MCKEESPORT, Pa. – In December, as students left McKeesport and headed home, several remained behind. For the first time, Penn State Greater Allegheny’s residence hall stayed open for students who needed housing during the month-long break. This inspired Kristal Tucker, assistant teaching professor in biology, to share an idea with her campus colleagues and initiate “Project Brighten Winter Break.”
“It is important that the students felt appreciated and not alone,” said Tucker. “When I told my colleagues that the students would be in the residence hall, but the Café Metro would be closed, we thought it would be a great idea to share some treats with them.” Once the sign-up sheet was circulated, 22 faculty and staff had volunteered to participate in the project. “The whole experience was self-perpetuating," said Tucker.
The employees, and their personal networking circles, provided warm home-cooked meals, pizza deliveries, gift cards to restaurants, and games and activities for the students. Greater Allegheny’s Food Security Initiative, with funding from the Jefferson Regional Foundation and donations from alumni and friends, supplied groceries according to Mike Jones, director of residence life at Greater Allegheny. McKeesport Hall is equipped with a state-of-the-art community kitchen that residents can use to prepare their own meals.
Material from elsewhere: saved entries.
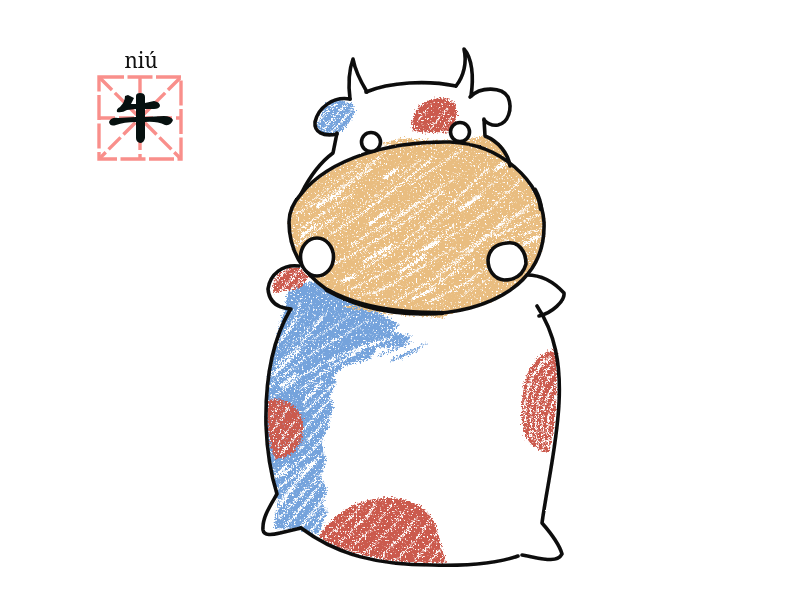
<!DOCTYPE html>
<html lang="zh">
<head>
<meta charset="utf-8">
<title>牛 niú</title>
<style>
:root {
  --paper: #ffffff;
  --ink: #0c0c0c;
  --red: #cb5a4e;
  --blue: #75a3dc;
  --tan: #e9bd80;
  --grid: #f98f8b;
}
html, body { margin: 0; padding: 0; background: var(--paper); overflow: hidden; }
svg { display: block; width: 800px; height: 599px; }
.pinyin { font-family: "Noto Serif", "Liberation Serif", serif; font-size: 22px; fill: #111; }
.grid { fill: none; stroke: var(--grid); stroke-width: 3.4; }
.glyph { fill: #06100f; }
.red { fill: var(--red); }
.blue { fill: var(--blue); }
.tan { fill: var(--tan); }
.hatch { fill: none; stroke: var(--paper); stroke-linecap: round; }
.ends { fill: none; stroke-linecap: round; }
.outline { fill: none; stroke: var(--ink); stroke-width: 3.6; stroke-linecap: round; stroke-linejoin: round; }
.dot { fill: var(--paper); }
</style>
</head>
<body>
<svg viewBox="0 0 800 599" role="img" aria-label="Crayon drawing of a cow with the character 牛">
  <defs>
    <filter id="crayon" x="-5%" y="-5%" width="110%" height="110%">
      <feTurbulence type="fractalNoise" baseFrequency="0.55" numOctaves="2" seed="4" result="grain"/>
      <feColorMatrix in="grain" type="matrix" values="0 0 0 0 0  0 0 0 0 0  0 0 0 0 0  0 0 0 -8 5.9" result="holes"/>
      <feDisplacementMap in="SourceGraphic" in2="grain" scale="8" xChannelSelector="R" yChannelSelector="G" result="rough"/>
      <feComposite in="rough" in2="holes" operator="in"/>
    </filter>
    <filter id="pencil" x="-5%" y="-5%" width="110%" height="110%">
      <feTurbulence type="fractalNoise" baseFrequency="0.4" numOctaves="1" seed="9"/>
      <feDisplacementMap in="SourceGraphic" scale="1.6" xChannelSelector="R" yChannelSelector="G"/>
    </filter>
    <path id="muzzle-shape" d="M301 194C330 158 390 141 450 142C500 144 541 180 544 222C546 272 510 297 470 308C420 321 362 312 326 289C302 272 289 250 289 222C289 212 293 203 301 194Z"/>
    <clipPath id="muzzle-clip"><use href="#muzzle-shape"/></clipPath>
    <path id="blue-body" d="M288 292L312 281L334 291L362 304L400 325L390 332L412 336L402 346L376 348L372 358L344 366L331 378L337 381L330 396L333 408L328 426L322 441L326 460L321 478L327 490L322 506L328 510L318 534L294 529L274 528L277 499L270 460L266 420L268 380L277 340Z"/>
    <clipPath id="blue-clip"><use href="#blue-body"/></clipPath>
    <path id="belly-spot" d="M319 537C334 511 360 498 388 498C418 498 434 514 438 533L446 562C400 566 350 556 319 537Z"/>
    <clipPath id="belly-clip"><use href="#belly-spot"/></clipPath>
    <path id="right-spot" d="M555 350C533 354 523 376 522 404C521 432 527 450 549 452C555 424 560 388 555 350Z"/>
    <clipPath id="right-clip"><use href="#right-spot"/></clipPath>
  </defs>

  <rect width="800" height="599" fill="var(--paper)"/>

  <g id="character-card">
    <text class="pinyin" x="124.500" y="68" textLength="33" lengthAdjust="spacingAndGlyphs">niú</text>
    <g class="grid">
      <rect x="99" y="77" width="82" height="82" stroke-dasharray="25 3.500"/>
      <path stroke-dasharray="17 4" d="M100 78L180 158M180 78L100 158"/>
      <path stroke-dasharray="15 4" d="M140 78V158M100 118H180"/>
    </g>
    <path class="glyph" role="img" aria-label="牛" d="M128 95L134 98L131 104H136V96Q136 93 140 93Q145 93 145 97V103L154 101Q160 102 160 106Q159 109 154 109L145 109V117L164 116Q171 116 173 120Q171 126 165 125Q157 121 145 122V138Q144 143 140 143Q136 142 136 138V122Q124 122 116 125Q110 127 109 122Q111 117 118 118L136 117V109L127 110Q122 113 117 112Q116 109 120 107Q125 102 125 96Z"/>
  </g>

  <g id="colouring">
    <g filter="url(#crayon)">
      <path class="blue" d="M316 126L326 104L339 99L353 104L355 112L346 128L336 134L321 133Z"/>
      <path class="hatch" stroke-width="1.500" d="M318 122L337 102M323 130L347 103M332 132L352 110M341 133L355 118"/>
      <path class="red" d="M412 124C414 106 426 98 444 98L455 103L457 116L452 131L431 133L414 131Z"/>
      <path class="hatch" stroke-width="1" d="M417 122L430 106M429 131L448 108M441 130L452 117"/>
    </g>

    <g filter="url(#crayon)">
      <use href="#blue-body" class="blue"/>
      <path class="ends" stroke="var(--blue)" stroke-width="1.500" d="M378 356L412 342M390 361L426 344M400 358L420 349M330 372L352 360"/>
      <g class="hatch" clip-path="url(#blue-clip)">
        <path stroke-width="1.600" d="M270 352Q294 330 300 304M275 366Q302 346 322 318M268 388Q301 358 340 337M273 397Q306 370 333 360M300 390Q320 373 360 350M330 361Q362 344 392 338M350 352L386 340M305 412L334 384M303 430L330 399M300 449L330 416M281 476Q309 455 327 434M276 490Q302 470 326 452M277 503L312 464M279 518L322 473M286 526L321 484M300 529L326 495M311 531L327 509"/>
        <path stroke-width="2.800" d="M273 375Q290 359 299 350M281 386L296 375M304 402L322 382M272 481L286 466M304 474L315 463M275 512L294 487"/>
        <path stroke-width=".8" d="M280 340L312 303M282 352L328 312M300 348L352 314M314 353L370 319M288 496L318 457M310 520L326 500"/>
      </g>
    </g>

    <g filter="url(#crayon)">
      <path class="red" d="M272 286C277 271 289 265 299 267L309 277L300 288L274 293Z"/>
      <path class="hatch" stroke-width="1.200" d="M276 281L289 269M281 291L299 271M291 290L304 277"/>
      <path class="red" d="M268 400C287 396 303 409 303 428C302 446 292 458 275 459Q265 430 268 400Z"/>
      <path class="hatch" stroke-width="1.200" d="M272 431L289 407M276 446L299 416M281 454L301 430M271 417L279 405"/>
      <use href="#belly-spot" class="red"/>
      <g class="hatch" clip-path="url(#belly-clip)" stroke-width="1.200">
        <path d="M325 538Q347 524 364 502M340 542Q362 524 376 504M350 548Q376 527 392 505M364 553Q390 533 407 508M381 556Q404 536 417 517M396 560Q417 542 430 519M414 560Q432 546 438 530M430 561L442 548M355 526L371 514M395 542L409 530"/>
      </g>
      <use href="#right-spot" class="red"/>
      <g class="hatch" clip-path="url(#right-clip)" stroke-width="1.600">
        <path d="M526 425Q522 378 548 357M532 440Q525 388 552 365M538 446Q530 394 555 372M544 447Q537 404 556 383M549 448Q544 414 557 394M527 392Q532 370 551 358"/>
      </g>
    </g>

    <g filter="url(#crayon)">
      <use href="#muzzle-shape" class="tan"/>
      <path class="tan" d="M381 144L404 138L432 141L468 139L486 136L500 145L509 160L486 155ZM342 306L384 313L440 318L462 309L420 306Z"/>
      <g class="hatch" clip-path="url(#muzzle-clip)">
        <path stroke-width="1.300" d="M296 214Q340 192 381 156M300 229L352 194M294 247L338 215M331 234Q382 202 432 158M350 246L404 212M331 265Q391 237 443 192M358 272Q420 236 489 168M349 290Q405 265 455 225M371 295L425 266M391 303Q455 272 508 216M425 304Q468 284 487 268M446 239Q493 211 521 179M460 253L538 200M410 184L462 150M398 217L440 187M495 237L540 214M503 241L542 228M430 288L474 260M337 193L371 169"/>
        <path stroke-width="2.800" d="M318 206L341 192M301 237L318 224M370 224L388 211M365 261L391 246M400 272L425 256M460 210L480 196M424 250L439 241M496 170L508 160M412 299L434 289M524 244L540 236M342 281L355 276M384 178L397 169"/>
        <path stroke-width=".8" d="M306 205L361 164M345 220L424 157M379 232L461 174M407 247L506 174M391 284L456 247M435 274L528 209M459 297L490 278M350 301L389 285"/>
      </g>
    </g>
  </g>

  <g id="cow-outline" class="outline" filter="url(#pencil)">
    <path id="horn-left" d="M350 99C348 83 349 70 353 59C355 70 361 82 367 92"/>
    <path id="crown" d="M366 92C390 82 427 80 456 86"/>
    <path id="horn-right" d="M456 86C464 76 467 62 464 49C472 58 474 76 471 96"/>
    <path id="ear-left" d="M350 99C333 96 318 108 315 122C314 132 323 137 337 134"/>
    <path id="ear-right" d="M470 97C481 86 502 87 508 97C513 109 508 123 498 125C492 126 487 123 484 120"/>
    <path id="cheek-left" d="M337 133L333 153C318 164 309 178 301 194"/>
    <path id="cheek-right" d="M484 119L485 136C498 141 508 153 510 166"/>
    <use href="#muzzle-shape"/>
    <path d="M327 290Q370 314 442 313M535 190Q540 199 541 209" stroke-width="4.600"/>
    <circle class="dot" cx="371" cy="142" r="9.500"/>
    <circle class="dot" cx="460" cy="132" r="9.500"/>
    <ellipse class="dot" cx="317" cy="257" rx="16.500" ry="19"/>
    <path class="dot" d="M507 243C519 241 526 252 526 264C523 275 515 280 504 280C494 279 488 270 488 260C489 249 496 244 507 243Z"/>
    <path id="arm-left" d="M299 266C283 264 270 274 268 289C269 302 277 308 291 309"/>
    <path id="side-left" d="M290 310C272 341 265 378 266 425C267 452 271 475 277 494C270 506 262 518 263 530C264 536 272 535 280 533L301 528"/>
    <path id="base" d="M301 528C337 555 378 565 432 565C465 566 495 564 518 556"/>
    <path id="arm-right" d="M527 275C541 275 553 281 564 293C565 301 552 313 539 316"/>
    <path id="side-right" d="M537 306C555 333 561 364 559 403C557 445 547 486 542 523C549 531 559 543 562 554C557 564 540 558 522 555"/>
  </g>
</svg>
</body>
</html>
Jones has been a part of the campus community since 2019 and serves as a mentor, friend, and confidant to students. As winter breaks ends, he reflected on what it meant to him and the students to see the level of support the employees and their friends showed.